━━━━━ EXCERPTED RECORDS

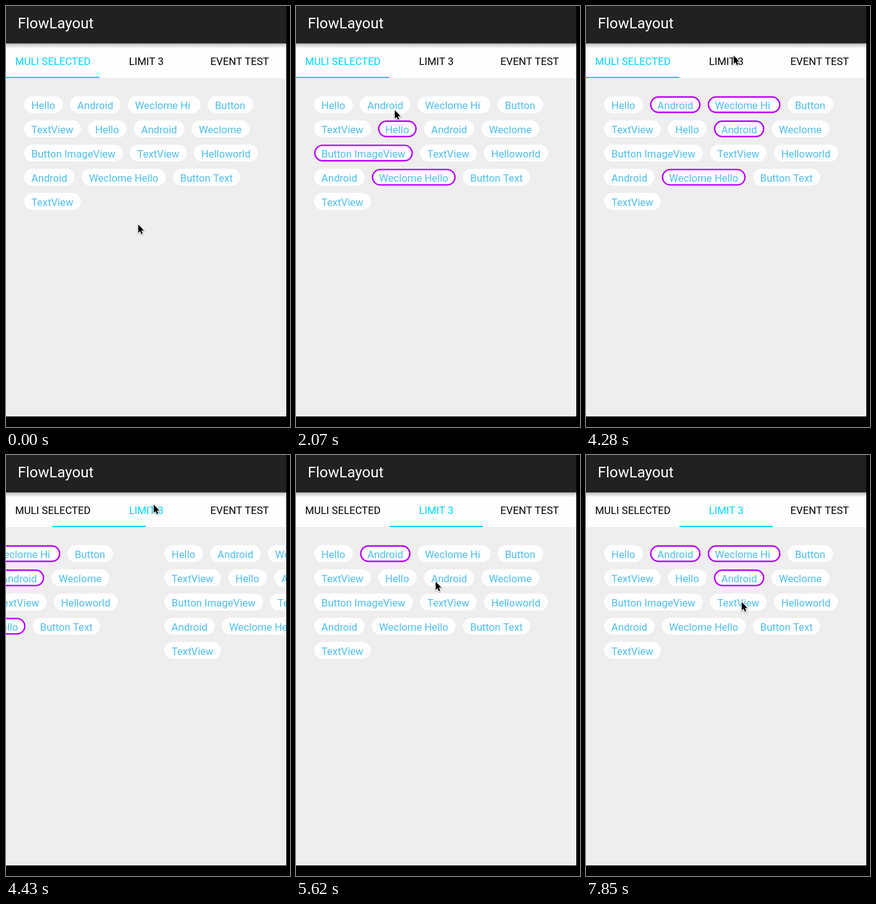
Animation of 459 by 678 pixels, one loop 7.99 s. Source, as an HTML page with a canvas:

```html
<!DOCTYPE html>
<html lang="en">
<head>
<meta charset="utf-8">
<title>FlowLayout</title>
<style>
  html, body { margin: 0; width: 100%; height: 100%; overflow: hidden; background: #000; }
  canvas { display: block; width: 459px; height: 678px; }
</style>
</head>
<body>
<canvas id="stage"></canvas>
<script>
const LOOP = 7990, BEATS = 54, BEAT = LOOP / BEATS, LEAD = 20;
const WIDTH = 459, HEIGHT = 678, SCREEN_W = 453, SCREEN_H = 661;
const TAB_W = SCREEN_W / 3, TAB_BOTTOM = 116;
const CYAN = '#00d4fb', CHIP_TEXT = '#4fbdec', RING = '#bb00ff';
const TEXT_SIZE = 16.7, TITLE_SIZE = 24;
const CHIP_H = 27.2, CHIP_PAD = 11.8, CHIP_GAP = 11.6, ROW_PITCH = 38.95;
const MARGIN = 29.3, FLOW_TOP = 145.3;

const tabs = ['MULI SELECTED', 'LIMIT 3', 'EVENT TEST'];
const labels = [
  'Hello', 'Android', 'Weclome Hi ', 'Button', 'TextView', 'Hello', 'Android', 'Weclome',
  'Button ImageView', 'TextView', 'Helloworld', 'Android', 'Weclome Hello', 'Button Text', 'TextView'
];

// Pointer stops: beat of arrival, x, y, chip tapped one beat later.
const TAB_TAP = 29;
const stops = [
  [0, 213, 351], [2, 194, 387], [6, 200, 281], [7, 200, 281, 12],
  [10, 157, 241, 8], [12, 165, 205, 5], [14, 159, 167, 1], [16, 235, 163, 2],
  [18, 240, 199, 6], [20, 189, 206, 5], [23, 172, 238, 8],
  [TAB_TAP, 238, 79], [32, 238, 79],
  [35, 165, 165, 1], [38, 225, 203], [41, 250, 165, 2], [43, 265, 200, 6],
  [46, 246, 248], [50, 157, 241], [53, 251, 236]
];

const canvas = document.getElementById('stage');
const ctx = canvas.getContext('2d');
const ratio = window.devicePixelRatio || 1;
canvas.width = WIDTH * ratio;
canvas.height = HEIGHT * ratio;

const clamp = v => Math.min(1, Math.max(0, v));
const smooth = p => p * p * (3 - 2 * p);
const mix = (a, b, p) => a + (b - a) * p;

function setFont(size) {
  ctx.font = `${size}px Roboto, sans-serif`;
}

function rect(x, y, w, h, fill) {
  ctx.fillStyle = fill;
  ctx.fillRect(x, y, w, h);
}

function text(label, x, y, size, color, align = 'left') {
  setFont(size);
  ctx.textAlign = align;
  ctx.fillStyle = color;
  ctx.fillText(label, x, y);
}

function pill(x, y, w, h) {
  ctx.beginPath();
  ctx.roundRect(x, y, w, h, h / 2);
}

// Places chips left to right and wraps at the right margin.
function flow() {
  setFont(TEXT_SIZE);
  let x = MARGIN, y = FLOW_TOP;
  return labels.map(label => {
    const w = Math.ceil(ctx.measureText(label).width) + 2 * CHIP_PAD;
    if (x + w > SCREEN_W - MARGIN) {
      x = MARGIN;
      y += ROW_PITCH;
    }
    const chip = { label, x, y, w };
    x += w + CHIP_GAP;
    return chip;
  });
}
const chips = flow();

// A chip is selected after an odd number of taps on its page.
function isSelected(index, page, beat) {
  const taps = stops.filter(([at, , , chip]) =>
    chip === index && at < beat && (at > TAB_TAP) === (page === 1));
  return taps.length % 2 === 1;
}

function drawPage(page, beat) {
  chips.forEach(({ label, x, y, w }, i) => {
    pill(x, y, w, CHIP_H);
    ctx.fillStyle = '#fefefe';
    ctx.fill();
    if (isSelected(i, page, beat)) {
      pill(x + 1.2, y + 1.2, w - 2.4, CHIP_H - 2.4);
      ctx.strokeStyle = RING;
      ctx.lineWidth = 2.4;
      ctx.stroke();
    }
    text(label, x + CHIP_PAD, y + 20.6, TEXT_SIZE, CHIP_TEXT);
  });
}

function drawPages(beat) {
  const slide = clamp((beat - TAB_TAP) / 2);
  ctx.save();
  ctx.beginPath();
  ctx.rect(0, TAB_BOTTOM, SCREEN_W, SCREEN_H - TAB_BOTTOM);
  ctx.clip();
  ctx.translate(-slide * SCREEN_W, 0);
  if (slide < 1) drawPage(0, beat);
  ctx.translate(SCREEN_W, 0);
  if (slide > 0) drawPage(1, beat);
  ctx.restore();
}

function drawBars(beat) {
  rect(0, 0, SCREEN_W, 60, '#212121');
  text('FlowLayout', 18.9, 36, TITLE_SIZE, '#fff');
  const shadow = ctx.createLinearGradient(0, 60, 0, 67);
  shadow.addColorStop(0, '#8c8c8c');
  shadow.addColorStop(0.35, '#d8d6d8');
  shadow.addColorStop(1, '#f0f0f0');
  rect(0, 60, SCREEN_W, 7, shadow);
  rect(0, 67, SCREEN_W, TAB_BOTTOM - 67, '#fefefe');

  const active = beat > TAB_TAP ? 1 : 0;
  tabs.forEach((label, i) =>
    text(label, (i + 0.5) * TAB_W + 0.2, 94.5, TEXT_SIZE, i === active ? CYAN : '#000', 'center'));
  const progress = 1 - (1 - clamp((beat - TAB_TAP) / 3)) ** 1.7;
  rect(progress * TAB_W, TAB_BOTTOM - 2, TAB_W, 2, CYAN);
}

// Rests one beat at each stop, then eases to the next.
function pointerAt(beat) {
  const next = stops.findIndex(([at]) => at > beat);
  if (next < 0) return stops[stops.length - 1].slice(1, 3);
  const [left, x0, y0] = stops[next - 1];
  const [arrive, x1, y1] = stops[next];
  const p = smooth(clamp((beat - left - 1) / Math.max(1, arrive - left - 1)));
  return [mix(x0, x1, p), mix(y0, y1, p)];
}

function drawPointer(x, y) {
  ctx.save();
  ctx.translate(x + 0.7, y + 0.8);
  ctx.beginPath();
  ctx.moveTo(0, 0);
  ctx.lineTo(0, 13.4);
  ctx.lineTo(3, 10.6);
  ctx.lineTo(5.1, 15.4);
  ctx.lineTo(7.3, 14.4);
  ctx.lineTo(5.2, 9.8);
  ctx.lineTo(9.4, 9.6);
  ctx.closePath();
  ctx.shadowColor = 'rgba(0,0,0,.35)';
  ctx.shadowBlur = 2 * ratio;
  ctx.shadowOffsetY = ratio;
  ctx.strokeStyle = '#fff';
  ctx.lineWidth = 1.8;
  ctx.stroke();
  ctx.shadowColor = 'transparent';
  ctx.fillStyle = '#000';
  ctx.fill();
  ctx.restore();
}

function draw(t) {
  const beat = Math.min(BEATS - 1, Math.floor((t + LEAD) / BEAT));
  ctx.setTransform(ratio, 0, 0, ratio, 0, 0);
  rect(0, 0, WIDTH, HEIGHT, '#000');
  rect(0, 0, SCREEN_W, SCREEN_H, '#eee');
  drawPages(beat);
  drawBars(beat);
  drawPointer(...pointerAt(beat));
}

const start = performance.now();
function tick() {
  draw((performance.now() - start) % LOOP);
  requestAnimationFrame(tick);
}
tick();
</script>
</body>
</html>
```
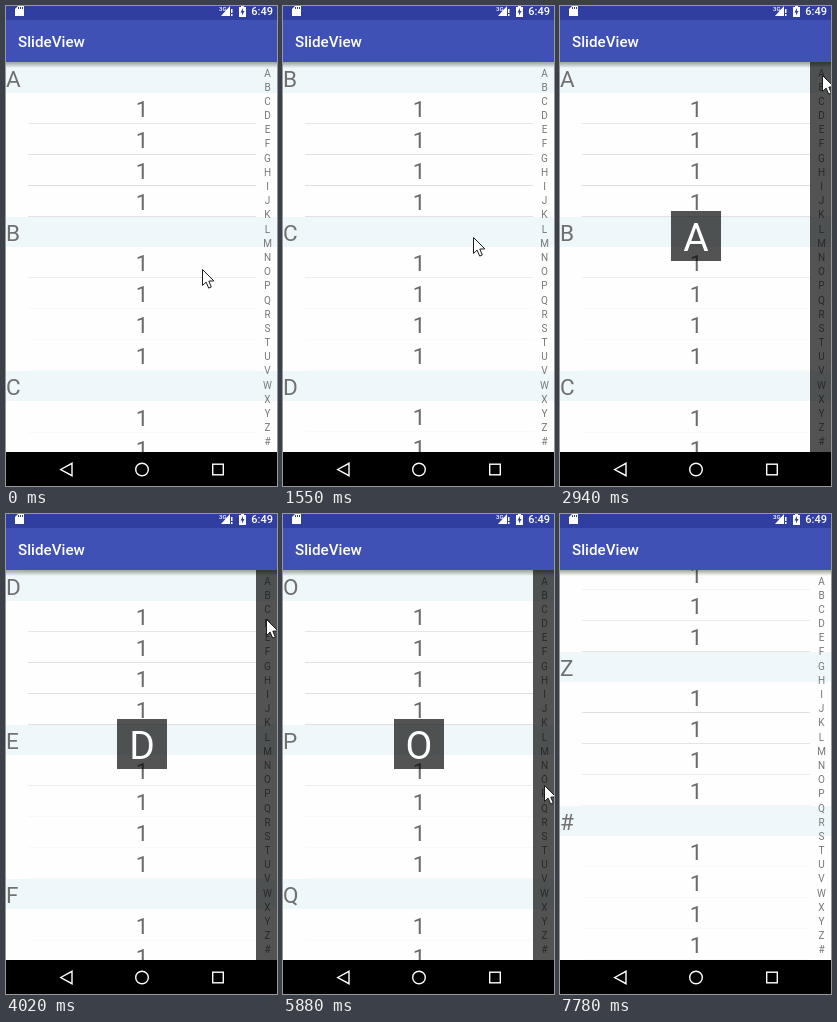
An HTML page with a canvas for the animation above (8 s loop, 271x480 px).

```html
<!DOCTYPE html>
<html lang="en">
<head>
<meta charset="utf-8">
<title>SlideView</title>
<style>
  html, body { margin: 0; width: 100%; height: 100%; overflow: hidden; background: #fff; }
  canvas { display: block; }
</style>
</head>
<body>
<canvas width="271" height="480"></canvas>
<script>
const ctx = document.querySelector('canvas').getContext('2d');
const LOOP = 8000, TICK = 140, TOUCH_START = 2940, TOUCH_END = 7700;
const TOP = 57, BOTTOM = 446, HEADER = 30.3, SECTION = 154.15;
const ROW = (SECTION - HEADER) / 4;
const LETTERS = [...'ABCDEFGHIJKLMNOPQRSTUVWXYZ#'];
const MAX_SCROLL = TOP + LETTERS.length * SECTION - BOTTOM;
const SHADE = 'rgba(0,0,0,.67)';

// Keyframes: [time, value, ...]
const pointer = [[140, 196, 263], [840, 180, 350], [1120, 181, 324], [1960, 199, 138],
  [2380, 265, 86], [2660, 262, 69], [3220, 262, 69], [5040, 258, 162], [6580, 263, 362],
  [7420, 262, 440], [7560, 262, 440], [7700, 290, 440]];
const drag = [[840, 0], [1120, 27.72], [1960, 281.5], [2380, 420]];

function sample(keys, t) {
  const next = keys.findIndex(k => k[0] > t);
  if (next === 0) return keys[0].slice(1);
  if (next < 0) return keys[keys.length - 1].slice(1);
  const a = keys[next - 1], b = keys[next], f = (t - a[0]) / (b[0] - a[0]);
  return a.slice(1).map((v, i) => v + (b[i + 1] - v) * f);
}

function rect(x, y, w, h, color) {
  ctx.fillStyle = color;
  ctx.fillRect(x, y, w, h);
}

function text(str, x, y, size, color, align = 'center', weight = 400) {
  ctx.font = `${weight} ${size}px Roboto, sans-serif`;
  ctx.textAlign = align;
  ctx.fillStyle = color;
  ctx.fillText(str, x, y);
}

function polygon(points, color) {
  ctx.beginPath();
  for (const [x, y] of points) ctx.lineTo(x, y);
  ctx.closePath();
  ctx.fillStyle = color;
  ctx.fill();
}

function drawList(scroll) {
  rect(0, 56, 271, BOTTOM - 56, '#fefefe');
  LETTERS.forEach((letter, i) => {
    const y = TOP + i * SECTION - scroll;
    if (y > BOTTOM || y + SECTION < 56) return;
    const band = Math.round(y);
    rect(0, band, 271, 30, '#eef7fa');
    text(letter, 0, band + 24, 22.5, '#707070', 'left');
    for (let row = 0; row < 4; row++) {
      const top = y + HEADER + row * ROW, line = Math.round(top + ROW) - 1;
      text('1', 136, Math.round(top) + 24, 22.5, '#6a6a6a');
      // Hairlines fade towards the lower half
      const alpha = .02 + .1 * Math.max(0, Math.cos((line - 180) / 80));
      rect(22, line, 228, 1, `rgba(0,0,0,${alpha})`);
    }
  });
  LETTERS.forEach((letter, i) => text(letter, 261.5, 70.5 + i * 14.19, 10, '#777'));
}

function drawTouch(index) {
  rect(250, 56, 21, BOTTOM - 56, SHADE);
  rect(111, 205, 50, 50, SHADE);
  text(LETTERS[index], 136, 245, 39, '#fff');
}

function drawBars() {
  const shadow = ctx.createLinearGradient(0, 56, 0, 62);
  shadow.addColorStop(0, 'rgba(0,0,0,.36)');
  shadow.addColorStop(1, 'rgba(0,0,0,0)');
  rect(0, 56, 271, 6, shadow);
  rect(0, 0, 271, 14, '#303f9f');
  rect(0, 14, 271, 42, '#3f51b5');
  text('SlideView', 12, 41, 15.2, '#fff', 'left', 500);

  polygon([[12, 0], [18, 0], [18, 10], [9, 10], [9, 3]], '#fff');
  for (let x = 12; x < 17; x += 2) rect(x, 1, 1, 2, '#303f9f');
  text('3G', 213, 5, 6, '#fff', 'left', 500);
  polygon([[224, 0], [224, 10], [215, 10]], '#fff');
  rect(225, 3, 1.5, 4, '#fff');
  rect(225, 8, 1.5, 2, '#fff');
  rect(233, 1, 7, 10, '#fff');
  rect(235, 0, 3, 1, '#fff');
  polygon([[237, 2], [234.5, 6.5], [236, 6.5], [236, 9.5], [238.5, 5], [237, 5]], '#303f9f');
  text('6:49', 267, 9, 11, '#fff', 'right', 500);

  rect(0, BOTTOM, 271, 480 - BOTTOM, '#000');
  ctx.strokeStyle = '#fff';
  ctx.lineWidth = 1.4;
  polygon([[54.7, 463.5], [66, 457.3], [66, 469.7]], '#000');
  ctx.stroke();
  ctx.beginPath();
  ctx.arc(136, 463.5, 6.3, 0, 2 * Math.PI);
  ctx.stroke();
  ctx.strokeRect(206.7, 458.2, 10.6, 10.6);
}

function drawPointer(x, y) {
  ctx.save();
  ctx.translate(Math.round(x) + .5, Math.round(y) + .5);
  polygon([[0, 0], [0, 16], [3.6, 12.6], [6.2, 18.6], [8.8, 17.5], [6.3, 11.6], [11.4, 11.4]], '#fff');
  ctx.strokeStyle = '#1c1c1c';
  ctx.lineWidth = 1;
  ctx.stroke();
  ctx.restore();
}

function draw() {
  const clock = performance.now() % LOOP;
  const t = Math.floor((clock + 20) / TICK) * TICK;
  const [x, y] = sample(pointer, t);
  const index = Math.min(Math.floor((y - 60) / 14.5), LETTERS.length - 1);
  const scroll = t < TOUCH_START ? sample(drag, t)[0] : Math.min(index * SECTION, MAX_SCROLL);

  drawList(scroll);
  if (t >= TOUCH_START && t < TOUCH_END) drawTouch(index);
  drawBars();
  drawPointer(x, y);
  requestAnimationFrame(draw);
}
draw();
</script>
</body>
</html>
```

━━━━━━━━━━

▸ REQUIREMENT: Find every line above that contains the word "SECTION", and return each one.

▸ YOUR RESPONSE:
const TOP = 57, BOTTOM = 446, HEADER = 30.3, SECTION = 154.15;
const ROW = (SECTION - HEADER) / 4;
const MAX_SCROLL = TOP + LETTERS.length * SECTION - BOTTOM;
    const y = TOP + i * SECTION - scroll;
    if (y > BOTTOM || y + SECTION < 56) return;
  const scroll = t < TOUCH_START ? sample(drag, t)[0] : Math.min(index * SECTION, MAX_SCROLL);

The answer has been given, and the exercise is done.